Battle for Benefits: VA Discrimination Against Survivors of Military Sexual Trauma

November 8, 2013 Comments off

Battle for Benefits: VA Discrimination Against Survivors of Military Sexual Trauma
Source: American Civil Liberties Union, Service Women’s Action Network, Yale Law School

Sexual assault and harassment are serious problems in the United States armed forces.

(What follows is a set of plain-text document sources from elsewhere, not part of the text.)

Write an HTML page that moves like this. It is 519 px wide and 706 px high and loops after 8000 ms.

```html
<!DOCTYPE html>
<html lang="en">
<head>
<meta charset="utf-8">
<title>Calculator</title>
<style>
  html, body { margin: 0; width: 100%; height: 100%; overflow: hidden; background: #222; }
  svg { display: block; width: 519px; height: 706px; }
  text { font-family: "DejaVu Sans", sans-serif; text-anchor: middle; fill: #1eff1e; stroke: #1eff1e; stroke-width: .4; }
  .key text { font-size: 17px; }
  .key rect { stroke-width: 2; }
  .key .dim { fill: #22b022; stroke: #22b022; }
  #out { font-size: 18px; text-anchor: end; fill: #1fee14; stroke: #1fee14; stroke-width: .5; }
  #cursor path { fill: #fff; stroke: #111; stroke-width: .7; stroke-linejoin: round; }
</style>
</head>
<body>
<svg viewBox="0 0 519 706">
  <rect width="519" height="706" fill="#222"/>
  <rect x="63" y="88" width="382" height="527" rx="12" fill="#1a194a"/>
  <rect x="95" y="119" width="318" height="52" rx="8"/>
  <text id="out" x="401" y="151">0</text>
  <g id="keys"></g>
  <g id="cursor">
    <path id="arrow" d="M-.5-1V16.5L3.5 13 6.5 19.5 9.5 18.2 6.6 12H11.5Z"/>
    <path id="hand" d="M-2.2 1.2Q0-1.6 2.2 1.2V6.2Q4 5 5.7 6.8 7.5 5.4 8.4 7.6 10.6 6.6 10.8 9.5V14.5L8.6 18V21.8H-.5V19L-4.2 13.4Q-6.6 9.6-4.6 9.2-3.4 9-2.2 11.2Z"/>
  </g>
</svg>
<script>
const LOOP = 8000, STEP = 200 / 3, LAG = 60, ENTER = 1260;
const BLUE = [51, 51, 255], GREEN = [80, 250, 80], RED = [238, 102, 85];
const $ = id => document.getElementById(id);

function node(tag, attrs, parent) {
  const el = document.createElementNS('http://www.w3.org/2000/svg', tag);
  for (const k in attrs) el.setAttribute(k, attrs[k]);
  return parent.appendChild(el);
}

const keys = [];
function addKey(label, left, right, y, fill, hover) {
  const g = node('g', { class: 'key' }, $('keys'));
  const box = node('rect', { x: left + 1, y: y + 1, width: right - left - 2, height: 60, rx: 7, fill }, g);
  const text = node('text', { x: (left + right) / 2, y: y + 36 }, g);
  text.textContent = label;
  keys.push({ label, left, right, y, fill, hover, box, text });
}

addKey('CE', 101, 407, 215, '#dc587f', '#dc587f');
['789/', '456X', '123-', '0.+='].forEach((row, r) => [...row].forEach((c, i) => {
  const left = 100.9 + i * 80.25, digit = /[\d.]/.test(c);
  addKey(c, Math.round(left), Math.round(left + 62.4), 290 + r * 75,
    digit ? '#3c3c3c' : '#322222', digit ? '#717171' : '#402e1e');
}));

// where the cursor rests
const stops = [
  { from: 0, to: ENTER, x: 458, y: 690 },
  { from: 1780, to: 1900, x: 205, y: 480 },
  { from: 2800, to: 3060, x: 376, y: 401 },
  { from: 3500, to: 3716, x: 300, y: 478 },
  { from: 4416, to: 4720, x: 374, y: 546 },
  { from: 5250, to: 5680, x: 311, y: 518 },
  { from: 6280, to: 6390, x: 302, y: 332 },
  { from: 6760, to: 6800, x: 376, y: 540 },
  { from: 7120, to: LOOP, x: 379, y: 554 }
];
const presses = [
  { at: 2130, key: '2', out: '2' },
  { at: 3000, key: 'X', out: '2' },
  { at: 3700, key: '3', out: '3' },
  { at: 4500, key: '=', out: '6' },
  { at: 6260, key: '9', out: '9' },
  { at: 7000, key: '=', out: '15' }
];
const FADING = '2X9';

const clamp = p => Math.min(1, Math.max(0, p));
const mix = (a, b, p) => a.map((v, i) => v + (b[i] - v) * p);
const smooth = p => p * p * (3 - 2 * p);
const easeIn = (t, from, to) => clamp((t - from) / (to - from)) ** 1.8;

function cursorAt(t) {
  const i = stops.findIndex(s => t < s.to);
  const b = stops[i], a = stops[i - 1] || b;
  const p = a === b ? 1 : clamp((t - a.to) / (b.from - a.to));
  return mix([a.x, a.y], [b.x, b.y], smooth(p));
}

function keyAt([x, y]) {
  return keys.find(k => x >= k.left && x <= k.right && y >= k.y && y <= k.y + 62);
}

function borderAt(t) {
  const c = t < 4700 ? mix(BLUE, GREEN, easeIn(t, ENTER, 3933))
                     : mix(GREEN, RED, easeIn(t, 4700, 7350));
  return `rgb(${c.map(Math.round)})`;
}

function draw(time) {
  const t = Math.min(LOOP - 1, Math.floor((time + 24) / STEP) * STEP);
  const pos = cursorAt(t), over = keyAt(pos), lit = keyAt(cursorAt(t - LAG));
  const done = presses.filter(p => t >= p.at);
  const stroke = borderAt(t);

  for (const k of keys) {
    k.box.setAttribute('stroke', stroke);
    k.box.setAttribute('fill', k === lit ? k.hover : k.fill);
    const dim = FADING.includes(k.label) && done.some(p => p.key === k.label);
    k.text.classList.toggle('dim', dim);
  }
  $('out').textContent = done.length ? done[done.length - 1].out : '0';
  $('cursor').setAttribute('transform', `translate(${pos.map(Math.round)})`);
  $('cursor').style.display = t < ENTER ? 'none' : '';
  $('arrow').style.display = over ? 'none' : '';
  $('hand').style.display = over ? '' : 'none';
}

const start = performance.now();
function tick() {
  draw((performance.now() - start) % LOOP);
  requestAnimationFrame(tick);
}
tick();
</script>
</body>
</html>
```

Thousands of service members each year are estimated to have experienced some form of military sexual trauma (MST), including rape, sexual assault, and sexual harassment.

Less well known is the second battle that many veterans who survive sexual violence must fight with the U.S. Department of Veterans Affairs (VA) when they return to civilian life.

“Battle for Benefits: VA Discrimination Against Survivors of Military Sexual Trauma,” a report released by Service Women’s Action Network (SWAN), the American Civil Liberties Union Women’s Rights Project (ACLU), and the American Civil Liberties Union of Connecticut (ACLU-CT), with assistance by the Yale Law School Veterans Legal Services Clinic, reveals that the process of obtaining VA disability benefits for the enduring mental health effects of military sexual trauma (MST) is an unfair fight in which veterans are often unsuccessful. Veterans who survive in-service sexual trauma face discrimination in seeking compensation.

Fast Food Facts 2013: Measuring Progress in the Nutritional Quality and Marketing of Fast Food to Children and Teens

November 7, 2013 Comments off

Fast Food Facts 2013: Measuring Progress in the Nutritional Quality and Marketing of Fast Food to Children and Teens
Source: Yale Rudd Center for Food Policy & Obesity (via Robert Wood Johnson Foundation)

Fast Food FACTS 2013, issued by the Yale Rudd Center for Food Policy & Obesity, examines the nutritional quality of fast food, and how restaurants market their foods and beverages to children and teens. The report examines 18 of the top restaurant chains in the United states, and updates a similar report released in 2010.

Key Findings

  • A total of $4.6 billion was spent on all advertising by fast food restaurants in 2012. This was an 8 percent increase over 2009. McDonald’s spent 2.7 times as much to advertise its products as all fruit, vegetable, bottled water, and milk advertisers combined.
  • Less than 1 percent of all kids’ meal combinations met recommended nutrition standards.
  • On average, U.S. preschoolers viewed 2.8 fast food ads on TV every day in 2012; children aged 6-11 years viewed 3.2 ads per day; and teens viewed 4.8 ads per day.
  • Fast food restaurants continued to target black and Hispanic youth, populations at high risk for obesity and related diseases.

The Loser’s Curse: Decision-Making & Market Efficiency in the National Football League Draft

March 19, 2011 Comments off

The Loser’s Curse: Decision-Making & Market Efficiency in the National Football League Draft (PDF)
Source: Yale

A question of increasing interest to researchers in a variety of fields is whether the biases found in judgment and decision making research remain present in contexts in which experienced participants face strong economic incentives. To investigate this question, we analyze the decision making of National Football League teams during their annual player draft. This is a domain in which monetary stakes are exceedingly high and the opportunities for learning are rich. It is also a domain in which multiple psychological factors suggest teams may overvalue the chance to pick early in the draft.. Using archival data on draft-day trades, player performance and compensation, we compare the market value of draft picks with the surplus value to teams provided by the drafted players. We find that top draft picks are overvalued in a manner that is inconsistent with rational expectations and efficient markets and consistent with psychological research.